_Aim of the exercise_
What is needed is an exact copy of the entries below, with every picture left out.

_Records for the task_
+ + + + +

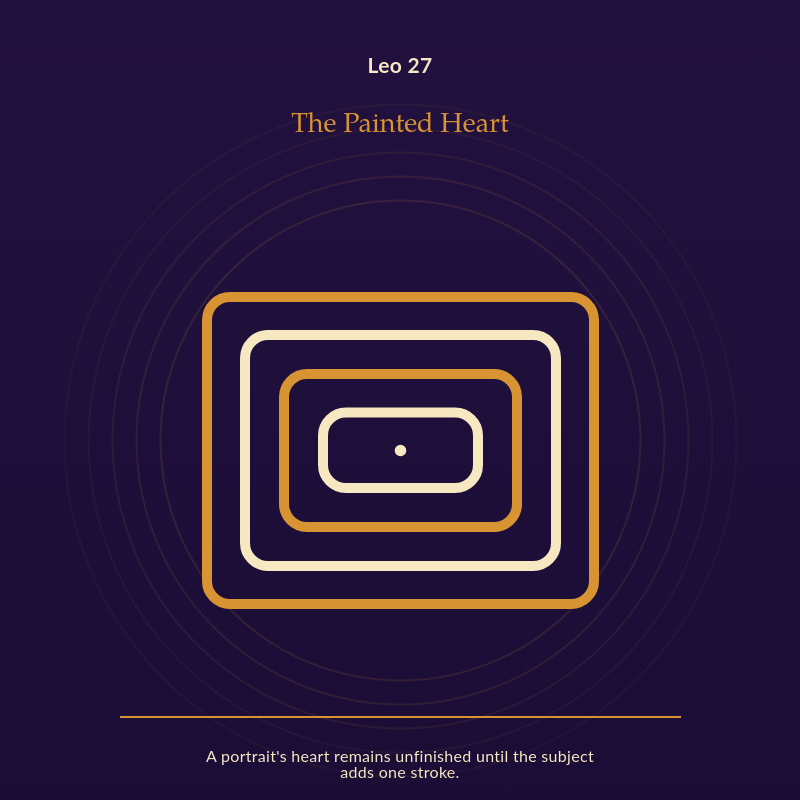
<!DOCTYPE html>
<html lang="en">
<head>
<meta charset="utf-8">
<title>Leo 27 – The Painted Heart</title>
<style>
:root {
  --night-top: #22113f;
  --night-bottom: #1b0d36;
  --gold: #d89432;
  --cream: #f8e8c2;
}
* { box-sizing: border-box; margin: 0; padding: 0; }
html, body { width: 800px; height: 800px; overflow: hidden; }
.card {
  position: relative;
  width: 800px;
  height: 800px;
  overflow: hidden;
  background: linear-gradient(var(--night-top), var(--night-bottom));
  color: var(--cream);
  font-family: Lato, "Open Sans", sans-serif;
  text-align: center;
}
.emblem { position: absolute; inset: 0; }
.halo { fill: none; stroke: var(--gold); stroke-width: 2; }
.frames { fill: none; stroke-width: 10; }
.gold { stroke: var(--gold); }
.cream { stroke: var(--cream); }
.heart { fill: var(--cream); }
.degree, .title, .caption { position: absolute; left: 0; width: 800px; white-space: nowrap; }
.degree { top: 53px; font-size: 21px; line-height: 24px; font-weight: 700; letter-spacing: .3px; }
.title {
  top: 102px;
  color: var(--gold);
  font: 400 27px/0 "TeX Gyre Pagella", serif;
}
.title::before { content: ""; display: inline-block; height: 30px; }
.rule { position: absolute; left: 120px; top: 716px; width: 561px; height: 2px; background: var(--gold); }
.caption { top: 748px; font-size: 16px; line-height: 16px; letter-spacing: .3px; }
</style>
</head>
<body>
<main class="card">
  <svg class="emblem" width="800" height="800" viewBox="0 0 800 800" aria-hidden="true">
    <g class="halo">
      <circle cx="400.5" cy="440.5" r="240" opacity=".13"/>
      <circle cx="400.5" cy="440.5" r="264" opacity=".11"/>
      <circle cx="400.5" cy="440.5" r="288" opacity=".09"/>
      <circle cx="400.5" cy="440.5" r="312" opacity=".06"/>
      <circle cx="400.5" cy="440.5" r="336" opacity=".05"/>
    </g>
    <g class="frames">
      <rect class="gold" x="207" y="297" width="387" height="307" rx="23"/>
      <rect class="cream" x="245" y="335" width="311" height="231" rx="23"/>
      <rect class="gold" x="284" y="374" width="233" height="153" rx="23"/>
      <rect class="cream" x="323" y="412.5" width="155" height="75.5" rx="23"/>
    </g>
    <circle class="heart" cx="400.5" cy="450.5" r="5.8"/>
  </svg>
  <p class="degree">Leo 27</p>
  <h1 class="title">The Painted Heart</h1>
  <div class="rule"></div>
  <p class="caption">A portrait's heart remains unfinished until the subject<br>adds one stroke.</p>
</main>
</body>
</html>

+ + + + +

_Result of this exercise_
<!DOCTYPE html>
<html lang="en">
<head>
<meta charset="utf-8">
<title>Leo 27 – The Painted Heart</title>
<style>
:root {
  --night-top: #22113f;
  --night-bottom: #1b0d36;
  --gold: #d89432;
  --cream: #f8e8c2;
}
* { box-sizing: border-box; margin: 0; padding: 0; }
html, body { width: 800px; height: 800px; overflow: hidden; }
.card {
  position: relative;
  width: 800px;
  height: 800px;
  overflow: hidden;
  background: linear-gradient(var(--night-top), var(--night-bottom));
  color: var(--cream);
  font-family: Lato, "Open Sans", sans-serif;
  text-align: center;
}
.emblem { position: absolute; inset: 0; }
.halo { fill: none; stroke: var(--gold); stroke-width: 2; }
.frames { fill: none; stroke-width: 10; }
.gold { stroke: var(--gold); }
.cream { stroke: var(--cream); }
.heart { fill: var(--cream); }
.degree, .title, .caption { position: absolute; left: 0; width: 800px; white-space: nowrap; }
.degree { top: 53px; font-size: 21px; line-height: 24px; font-weight: 700; letter-spacing: .3px; }
.title {
  top: 102px;
  color: var(--gold);
  font: 400 27px/0 "TeX Gyre Pagella", serif;
}
.title::before { content: ""; display: inline-block; height: 30px; }
.rule { position: absolute; left: 120px; top: 716px; width: 561px; height: 2px; background: var(--gold); }
.caption { top: 748px; font-size: 16px; line-height: 16px; letter-spacing: .3px; }
</style>
</head>
<body>
<main class="card">
  <svg class="emblem" width="800" height="800" viewBox="0 0 800 800" aria-hidden="true">
    <g class="halo">
      <circle cx="400.5" cy="440.5" r="240" opacity=".13"/>
      <circle cx="400.5" cy="440.5" r="264" opacity=".11"/>
      <circle cx="400.5" cy="440.5" r="288" opacity=".09"/>
      <circle cx="400.5" cy="440.5" r="312" opacity=".06"/>
      <circle cx="400.5" cy="440.5" r="336" opacity=".05"/>
    </g>
    <g class="frames">
      <rect class="gold" x="207" y="297" width="387" height="307" rx="23"/>
      <rect class="cream" x="245" y="335" width="311" height="231" rx="23"/>
      <rect class="gold" x="284" y="374" width="233" height="153" rx="23"/>
      <rect class="cream" x="323" y="412.5" width="155" height="75.5" rx="23"/>
    </g>
    <circle class="heart" cx="400.5" cy="450.5" r="5.8"/>
  </svg>
  <p class="degree">Leo 27</p>
  <h1 class="title">The Painted Heart</h1>
  <div class="rule"></div>
  <p class="caption">A portrait's heart remains unfinished until the subject<br>adds one stroke.</p>
</main>
</body>
</html>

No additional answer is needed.